By the 25th May 2018 GDPR comes in to force and it affects anyone who trades with anyone within the EU.
Within the UK there are now thousands of experts in the field, guiding companies through the process of readiness, changing contractual terms for their suppliers (and increasing limits of liability for breaches if uncapped liability not an option) and generally keeping compliance departments really really busy.
Potential fines are HUGE (4% of global turnover) and will fund regulators so expect there to be fines. The biggest risk to individual companies however is the claimant solicitors all ready in the wings to take on cases where people feel their data has been breached. Seriously, just do a google search and see how many domain names have already been registered in anticipation.
We would outline the details of the forthcoming legislation and a handy guide of what to do, how and when. But it’s not straight forward and it’s probably best to hear it from those managing it, such as the ICO in the UK.
What have we done?
Whilst reviewing the legislation as a whole got dull quickly, how it affected us (we are ever so slightly narcissistic) did not and we’ve held a number of compliance meetings over the past 6 months. The outcome of which can be summarised as follows in terms of how we have interpreted the act and what we have done about it.
Privacy by design
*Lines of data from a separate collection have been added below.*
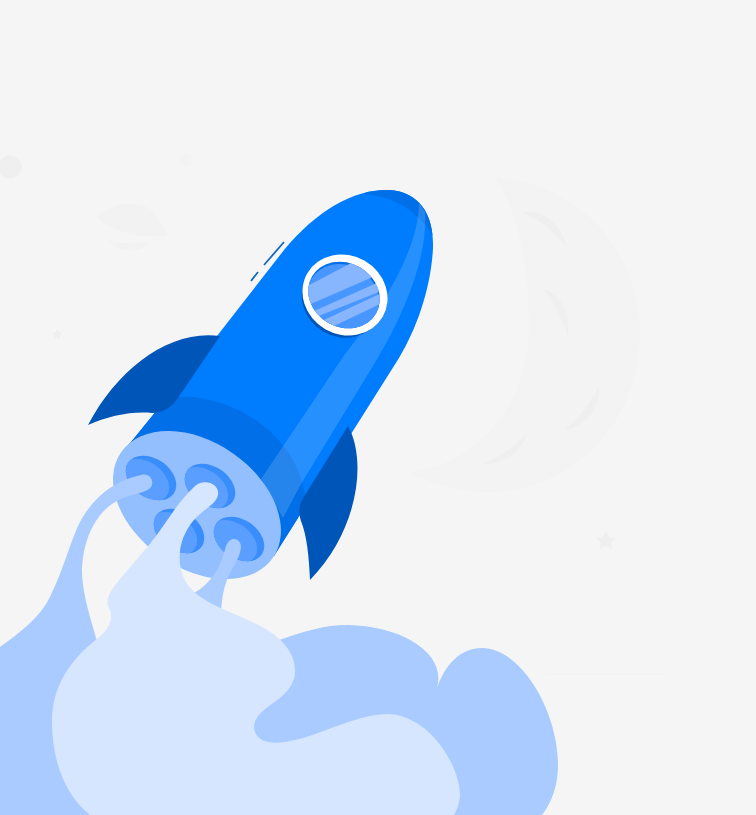
<!DOCTYPE html>
<html lang="en">
<head>
<meta charset="utf-8">
<title>Rocket launch</title>
<style>
:root {
  --sky: #f5f5f5;
  --moon: #f3f3f3;
  --crater: #efefef;
  --planet: #f2f2f2;
  --hull: #007cff;
  --hull-shade: #006fe8;
  --fin: #0055b8;
  --base: #93bfff;
  --nozzle: #5a9fff;
  --nozzle-shade: #3a8efc;
  --glass: #4896ff;
  --glass-shine: #87b6ff;
  --smoke-back: #a9cbff;
  --smoke-front: #d6e6ff;
}
html, body { margin: 0; height: 100%; overflow: hidden; background: var(--sky); }
svg { display: block; width: 756px; height: 815px; }
.sky { fill: var(--sky); }
.moon { fill: var(--moon); }
.crater { fill: var(--crater); }
.planet { fill: var(--planet); }
.hull { fill: var(--hull); }
.hull-shade { fill: var(--hull-shade); }
.hull-shine { fill: #fff; fill-opacity: .15; }
.fin { fill: var(--fin); }
.base { fill: var(--base); }
.nozzle { fill: var(--nozzle); }
.nozzle-shade { fill: var(--nozzle-shade); }
.frame-shade { fill: var(--fin); }
.frame { fill: #fff; }
.glass { fill: var(--glass); }
.glass-shade { fill: var(--hull-shade); }
.glass-shine { fill: var(--glass-shine); }
.smoke-back { fill: var(--smoke-back); }
.smoke-front { fill: var(--smoke-front); }
.speed-line { fill: none; stroke: #1468bd; stroke-width: 1.8; }
.horizon { stroke: var(--planet); }
</style>
</head>
<body>
<svg viewBox="0 0 756 815" role="img" aria-label="Blue rocket taking off above clouds of smoke">
  <defs>
    <path id="hull-shape" d="M127 447L217 336L284 250C318 209 355 189 389 190C420 192 434 215 433 248C431 288 417 328 399 358L274 556Z"/>
    <clipPath id="hull-clip"><use href="#hull-shape"/></clipPath>
    <ellipse id="pane" rx="37" ry="32"/>
    <clipPath id="pane-clip"><use href="#pane" transform="translate(344 295) rotate(30)"/></clipPath>
    <ellipse id="nozzle-rim" rx="27.5" ry="19.5" transform="rotate(34)"/>
    <clipPath id="nozzle-clip"><use href="#nozzle-rim"/></clipPath>
    <g id="nozzle">
      <use href="#nozzle-rim" class="nozzle-shade"/>
      <g clip-path="url(#nozzle-clip)"><ellipse class="nozzle" cx="-4" cy="6" rx="27" ry="19" transform="rotate(34)"/></g>
    </g>
    <path id="star" d="M0 -9L3 -3L9 -2L5 3L6 9L0 6L-6 9L-5 3L-9 -2L-3 -3Z"/>
  </defs>

  <rect class="sky" width="756" height="815"/>

  <g id="night-sky">
    <path class="moon" d="M495 178C580 182 640 252 640 334C640 425 570 492 488 492C460 492 432 485 408 472C480 464 529 402 529 325C529 270 518 210 495 178Z"/>
    <g class="crater">
      <path d="M521 212C543 209 562 224 566 246C553 231 540 220 521 212Z"/>
      <path d="M543 289C561 295 571 314 568 336C562 318 555 303 543 289Z"/>
      <path d="M599 387C600 408 585 427 564 430C580 418 590 404 599 387Z"/>
      <path d="M527 433C521 453 502 466 482 464C500 457 514 447 527 433Z"/>
      <circle cx="10" cy="167" r="11.5"/>
      <use href="#star" x="606" y="540"/>
      <use href="#star" transform="translate(57 334) scale(.55)"/>
    </g>
    <g class="planet">
      <path d="M97 217C111 203 139 198 155 213L168 235C145 240 112 232 97 217Z"/>
      <path d="M108 240C124 247 136 240 150 243C140 254 118 253 108 240Z"/>
      <circle cx="186" cy="160" r="6" fill-opacity=".5"/>
    </g>
    <path class="horizon" d="M545 674.5H665"/>
  </g>

  <g id="rocket">
    <use href="#hull-shape" class="hull"/>
    <g clip-path="url(#hull-clip)">
      <path class="hull-shade" d="M364 194C394 196 420 212 434 238L445 185L380 180Z"/>
      <path class="hull-shade" d="M152 410C162 398 178 396 192 397C250 403 302 445 306 504L270 570L110 470Z"/>
      <path class="hull-shine" d="M419 203C418 250 386 302 345 354L261 479L283 518L301 484L376 361C406 311 428 255 425 212Z"/>
    </g>

    <path class="fin" d="M220 336C170 329 118 368 88 425C108 416 132 411 152 413C165 413 172 406 178 398Z"/>
    <path class="fin" d="M348 426C368 462 357 532 310 580C309 557 307 536 301 521C298 511 299 503 305 495Z"/>

    <g id="porthole">
      <ellipse class="frame-shade" cx="343" cy="298" rx="42" ry="39" transform="rotate(30 343 298)"/>
      <ellipse class="frame" cx="345" cy="295" rx="43.5" ry="39.5" transform="rotate(30 345 295)"/>
      <use href="#pane" class="glass-shade" transform="translate(344 295) rotate(30)"/>
      <g clip-path="url(#pane-clip)">
        <ellipse class="glass" cx="343" cy="298" rx="37" ry="33" transform="rotate(30 343 298)"/>
        <path class="glass-shine" d="M300 290L353 262C364 264 371 271 375 276L306 306ZM312 312L379 282L384 290L316 317ZM324 320L384 292V302L334 326Z"/>
      </g>
    </g>

    <path class="speed-line" d="M284 242L264 265M258 272L251 281"/>
  </g>

  <g id="engine">
    <ellipse class="base" cx="197" cy="505" rx="92.5" ry="63" transform="rotate(35 197 505)"/>
    <use href="#nozzle" x="151" y="478"/>
    <use href="#nozzle" x="210" y="486"/>
    <use href="#nozzle" x="179" y="531"/>
    <use href="#nozzle" x="239" y="539"/>
  </g>

  <g id="smoke">
    <path class="smoke-back" d="M0 647C19 633 39 619 50 597C65 566 69 545 79 524C91 500 112 481 141 475C151 472 156 484 149 489C141 494 132 494 121 499C95 510 82 542 82 573C83 597 91 619 96 638L150 815H0Z"/>
    <path class="smoke-back" d="M194 593C212 583 221 566 226 546C230 535 241 538 241 547C240 559 232 567 227 580C223 590 222 600 221 610L205 606Z"/>
    <path class="smoke-back" d="M230 640L279 640C306 631 324 625 348 625C402 626 447 653 437 688C445 665 460 648 482 648C521 648 558 711 558 765C558 785 552 802 542 815H230Z"/>
    <path class="smoke-front" d="M90 815C66 796 52 762 52 722C52 686 70 660 98 638C110 628 113 619 110 610C103 600 112 589 120 579L149 545C165 526 175 505 193 488C204 476 223 485 217 498C213 506 201 511 193 521C182 535 177 551 181 570C188 600 224 608 252 622C280 634 296 652 295 672C294 701 254 705 254 728C256 742 270 744 285 742C319 737 352 715 387 714C427 714 460 763 460 796C459 804 457 810 454 815Z"/>
  </g>
</svg>
</body>
</html>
This is a phrase oft repeated when discussing the act but it really is pertinent. We have reviewed every single one of our processes (that was a fun week) from searching on our site to making a purchase and have ensured that this principle is upheld EVERY SINGLE TIME.
What this means in real words;
- We only use the data you supply when making a purchase to process your purchase
- It is has NEVER been used for anything else and never will be
- We don’t auto-sign you up for anything.
- Anything you do sign up for (news letter, creating an account) is strictly opt-in only
- We have never sold or passed on data, we’re not about to start
Actually, this was the easy bit for us – we didn’t really need to do or change anything, just map it all out. We’ve also never had adverts or banners on the site so that was another area we didn’t have to consider.
Retention of Data
The act is quite clear in that records should only be held as long as they need to be, and to be fair this has not changed from the current legislation in the Data Protection Act.
We do retain purchase records because we are often contacted by customers who have changed PC’s or lost their template and ask us to resend it, sometimes many years after the purchase date.
Because we actually like helping folk out we’ve been more than happy to do this at no charge but after much internal debate we’ve concluded that we need to auto delete purchase records after a suitable period. Presently we are fixed on retention for 60 days and have already deleted thousands of records ahead of May.
In real terms this means we will happily carry on helping folk out who have lost a template purchased a few years ago, we just won’t be able to find the purchase record so it will be imperative that you retain your invoice.
We’ll issue a further update ahead of May, but rest assured we are taking the whole GDPR thing ever so seriously.